Everyone in the bar seemed to know each other. Partly it’s a small place, so many of them probably came together. But I suspect that it’s also because we have a large Spanish-speaking community right around here, and my impression is that these communities tend to keep a bit to themselves. The language barrier probably contributes to that.

Today I saw this article that tells of a study that found that Americans are more socially isolated than we were twenty years ago. We have fewer close friends now than we did in 1985.

I think it’s causing problems in our society. How many people know their next-door neighbor? The family across the street? People are social by nature, and I don’t really understand why Americans as a society have pulled away from that. Is it television? Do we turn on the tv and ignore the rest of the world? Are we spending more time in online communities? There’s probably not one answer.

But I’m curious why the Latino communities I see still have that sense of togetherness, of knowing everyone, and I’m also curious if they’re better off for it.
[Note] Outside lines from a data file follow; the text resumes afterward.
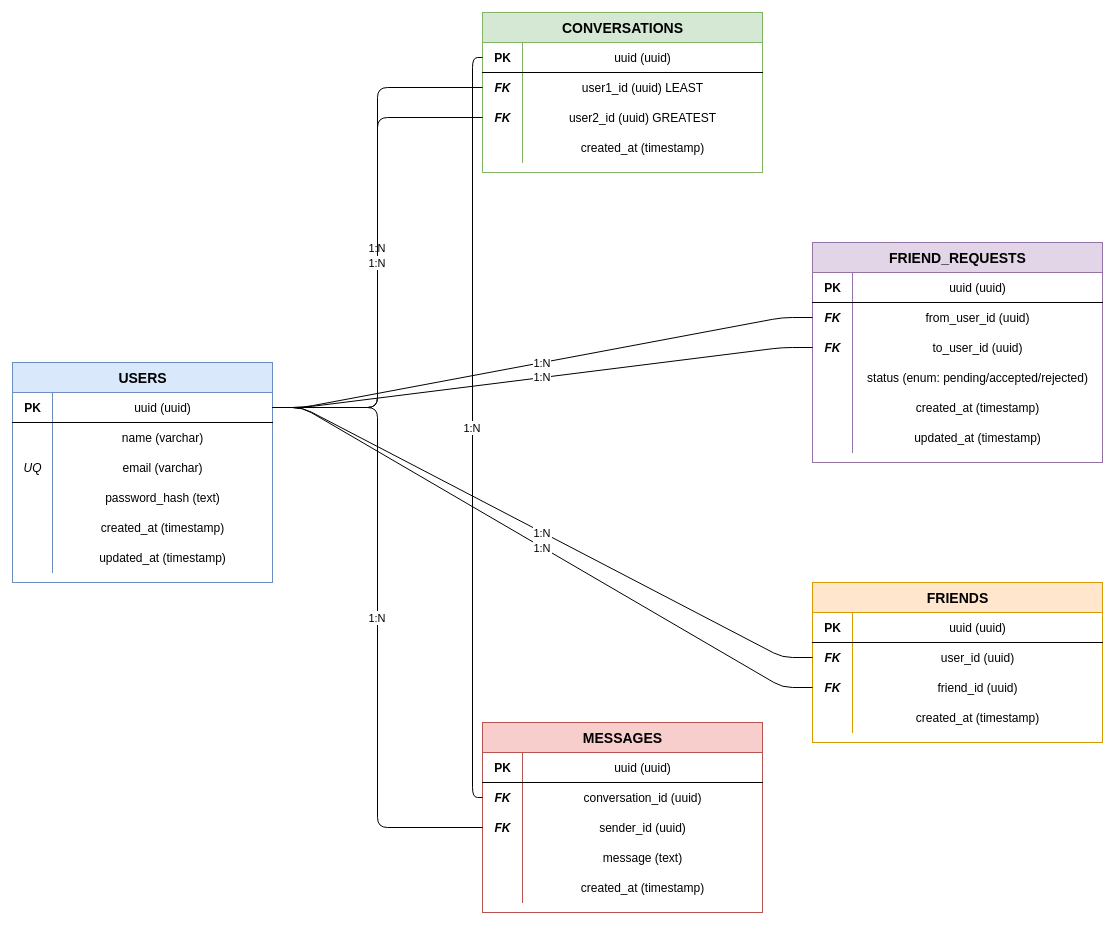
<!DOCTYPE html>
<html lang="en">
<head>
<meta charset="utf-8">
<title>Messaging database schema</title>
<style>
:root {
  --ink: #000000;
  --paper: #ffffff;
  --blue-fill: #dae8fc; --blue-line: #6c8ebf;
  --green-fill: #d5e8d4; --green-line: #82b366;
  --purple-fill: #e1d5e7; --purple-line: #9673a6;
  --orange-fill: #ffe6cc; --orange-line: #d79b00;
  --red-fill: #f8cecc; --red-line: #b85450;
}
* { box-sizing: border-box; margin: 0; padding: 0; }
body { background: var(--paper); overflow: hidden; }
.diagram {
  position: relative;
  width: 1115px;
  height: 925px;
  overflow: hidden;
  background: var(--paper);
  color: var(--ink);
  font: 12px/14px "Liberation Sans", Arial, sans-serif;
}
.relations { position: absolute; left: 0; top: 0; display: block; }
.relations path { fill: none; stroke: var(--ink); stroke-width: 1; }
.relations rect { fill: var(--paper); }
.relations text { font-size: 11px; text-anchor: middle; fill: var(--ink); }

.entity { position: absolute; border: 1px solid var(--line); }
.entity h2 {
  display: flex;
  align-items: center;
  justify-content: center;
  height: 30px;
  padding-top: 1px;
  background: var(--fill);
  border-bottom: 1px solid var(--line);
  font-size: 14px;
  line-height: 16px;
}
.field { display: grid; grid-template-columns: 40px 1fr; height: 30px; }
.field > * { display: flex; align-items: center; justify-content: center; white-space: nowrap; }
.key { border-right: 1px solid var(--line); }
.primary { margin: 0 -1px; padding: 0 1px; border-bottom: 1px solid var(--ink); }
.primary > * { padding-top: 1px; }
.primary .key { font-weight: bold; }
.foreign .key { font-weight: bold; font-style: italic; }
.unique .key { font-style: italic; }

.users { left: 12px; top: 362px; width: 261px; height: 221px; --fill: var(--blue-fill); --line: var(--blue-line); }
.conversations { left: 482px; top: 12px; width: 281px; height: 161px; --fill: var(--green-fill); --line: var(--green-line); }
.friend-requests { left: 812px; top: 242px; width: 291px; height: 221px; --fill: var(--purple-fill); --line: var(--purple-line); }
.friends { left: 812px; top: 582px; width: 291px; height: 161px; --fill: var(--orange-fill); --line: var(--orange-line); }
.messages { left: 482px; top: 722px; width: 281px; height: 191px; --fill: var(--red-fill); --line: var(--red-line); }
</style>
</head>
<body>
<main class="diagram">

  <section class="entity users">
    <h2>USERS</h2>
    <div class="field primary"><span class="key">PK</span><span>uuid (uuid)</span></div>
    <div class="field"><span class="key"></span><span>name (varchar)</span></div>
    <div class="field unique"><span class="key">UQ</span><span>email (varchar)</span></div>
    <div class="field"><span class="key"></span><span>password_hash (text)</span></div>
    <div class="field"><span class="key"></span><span>created_at (timestamp)</span></div>
    <div class="field"><span class="key"></span><span>updated_at (timestamp)</span></div>
  </section>

  <section class="entity conversations">
    <h2>CONVERSATIONS</h2>
    <div class="field primary"><span class="key">PK</span><span>uuid (uuid)</span></div>
    <div class="field foreign"><span class="key">FK</span><span>user1_id (uuid) LEAST</span></div>
    <div class="field foreign"><span class="key">FK</span><span>user2_id (uuid) GREATEST</span></div>
    <div class="field"><span class="key"></span><span>created_at (timestamp)</span></div>
  </section>

  <section class="entity friend-requests">
    <h2>FRIEND_REQUESTS</h2>
    <div class="field primary"><span class="key">PK</span><span>uuid (uuid)</span></div>
    <div class="field foreign"><span class="key">FK</span><span>from_user_id (uuid)</span></div>
    <div class="field foreign"><span class="key">FK</span><span>to_user_id (uuid)</span></div>
    <div class="field"><span class="key"></span><span>status (enum: pending/accepted/rejected)</span></div>
    <div class="field"><span class="key"></span><span>created_at (timestamp)</span></div>
    <div class="field"><span class="key"></span><span>updated_at (timestamp)</span></div>
  </section>

  <section class="entity friends">
    <h2>FRIENDS</h2>
    <div class="field primary"><span class="key">PK</span><span>uuid (uuid)</span></div>
    <div class="field foreign"><span class="key">FK</span><span>user_id (uuid)</span></div>
    <div class="field foreign"><span class="key">FK</span><span>friend_id (uuid)</span></div>
    <div class="field"><span class="key"></span><span>created_at (timestamp)</span></div>
  </section>

  <section class="entity messages">
    <h2>MESSAGES</h2>
    <div class="field primary"><span class="key">PK</span><span>uuid (uuid)</span></div>
    <div class="field foreign"><span class="key">FK</span><span>conversation_id (uuid)</span></div>
    <div class="field foreign"><span class="key">FK</span><span>sender_id (uuid)</span></div>
    <div class="field"><span class="key"></span><span>message (text)</span></div>
    <div class="field"><span class="key"></span><span>created_at (timestamp)</span></div>
  </section>

  <svg class="relations" width="1115" height="925" viewBox="0 0 1115 925">
    <g id="users-to-user1">
      <path d="M272.5 407.5H367.5Q377.5 407.5 377.5 397.5V97.5Q377.5 87.5 387.5 87.5H482.5"/>
      <rect x="368" y="241" width="18" height="14"/>
      <text x="377" y="252">1:N</text>
    </g>
    <g id="users-to-user2">
      <path d="M272.5 407.5H367.5Q377.5 407.5 377.5 397.5V127.5Q377.5 117.5 387.5 117.5H482.5"/>
      <rect x="368" y="256" width="18" height="14"/>
      <text x="377" y="267">1:N</text>
    </g>
    <g id="conversations-to-messages">
      <path d="M482.5 57.5H477.5Q472.5 57.5 472.5 67.5V787.5Q472.5 797.5 477.5 797.5H482.5"/>
      <rect x="463" y="421" width="18" height="14"/>
      <text x="472" y="432">1:N</text>
    </g>
    <g id="users-to-sender">
      <path d="M272.5 407.5H367.5Q377.5 407.5 377.5 417.5V817.5Q377.5 827.5 387.5 827.5H482.5"/>
      <rect x="368" y="611" width="18" height="14"/>
      <text x="377" y="622">1:N</text>
    </g>
    <g id="users-to-request-from">
      <path d="M272.5 407.5H292.5Q302.5 407.5 312.3 405.7L772.7 319.3Q782.5 317.5 792.5 317.5H812.5"/>
      <rect x="533" y="356" width="18" height="14"/>
      <text x="542" y="367">1:N</text>
    </g>
    <g id="users-to-request-to">
      <path d="M272.5 407.5H292.5Q302.5 407.5 312.4 406.3L772.6 348.7Q782.5 347.5 792.5 347.5H812.5"/>
      <rect x="533" y="371" width="18" height="13"/>
      <text x="542" y="381">1:N</text>
    </g>
    <g id="users-to-friend-owner">
      <path d="M272.5 407.5H292.5Q302.5 407.5 311.4 412.1L773.6 652.9Q782.5 657.5 792.5 657.5H812.5"/>
      <rect x="533" y="526" width="19" height="14"/>
      <text x="542" y="537">1:N</text>
    </g>
    <g id="users-to-friend">
      <path d="M272.5 407.5H292.5Q302.5 407.5 311.1 412.5L773.9 682.5Q782.5 687.5 792.5 687.5H812.5"/>
      <rect x="533" y="541" width="19" height="14"/>
      <text x="542" y="552">1:N</text>
    </g>
  </svg>

</main>
</body>
</html>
I know I have friends who live less than ten minutes away on foot, and I see them maybe once a month. I spend the vast majority of my time at work, or alone with Barb. And not that spending time alone with Barb is bad – it’s actually great. But maybe we’re missing something. And it will be even more important when we have kids. I think Barb and I are even ahead of the game. We both have close friends that we can turn to when we need something.

So, I don’t know what this study means, or what can be done about it. Harvard University Public Policy Professor Robert Putnam suggests in the article that flexible work schedules would allow people more time for community, but that sounds like a pretty simplistic answer. Working fewer hours a week might help, if we turned to community activities to fill the extra time. But there’s no guarantee we would. I’d love to see the construction industry start planning housing developments to be more community oriented. But we can hardly put the responsibility on them, as much as they might make an easy target in these days of over-development.

Anyway, go out and meet your neighbor. Offer him a beer or a cup of coffee. Or maybe brush up on your Spanish and head to the local Mexican bar. And don’t work so much. Tell your boss some guy from Harvard said so.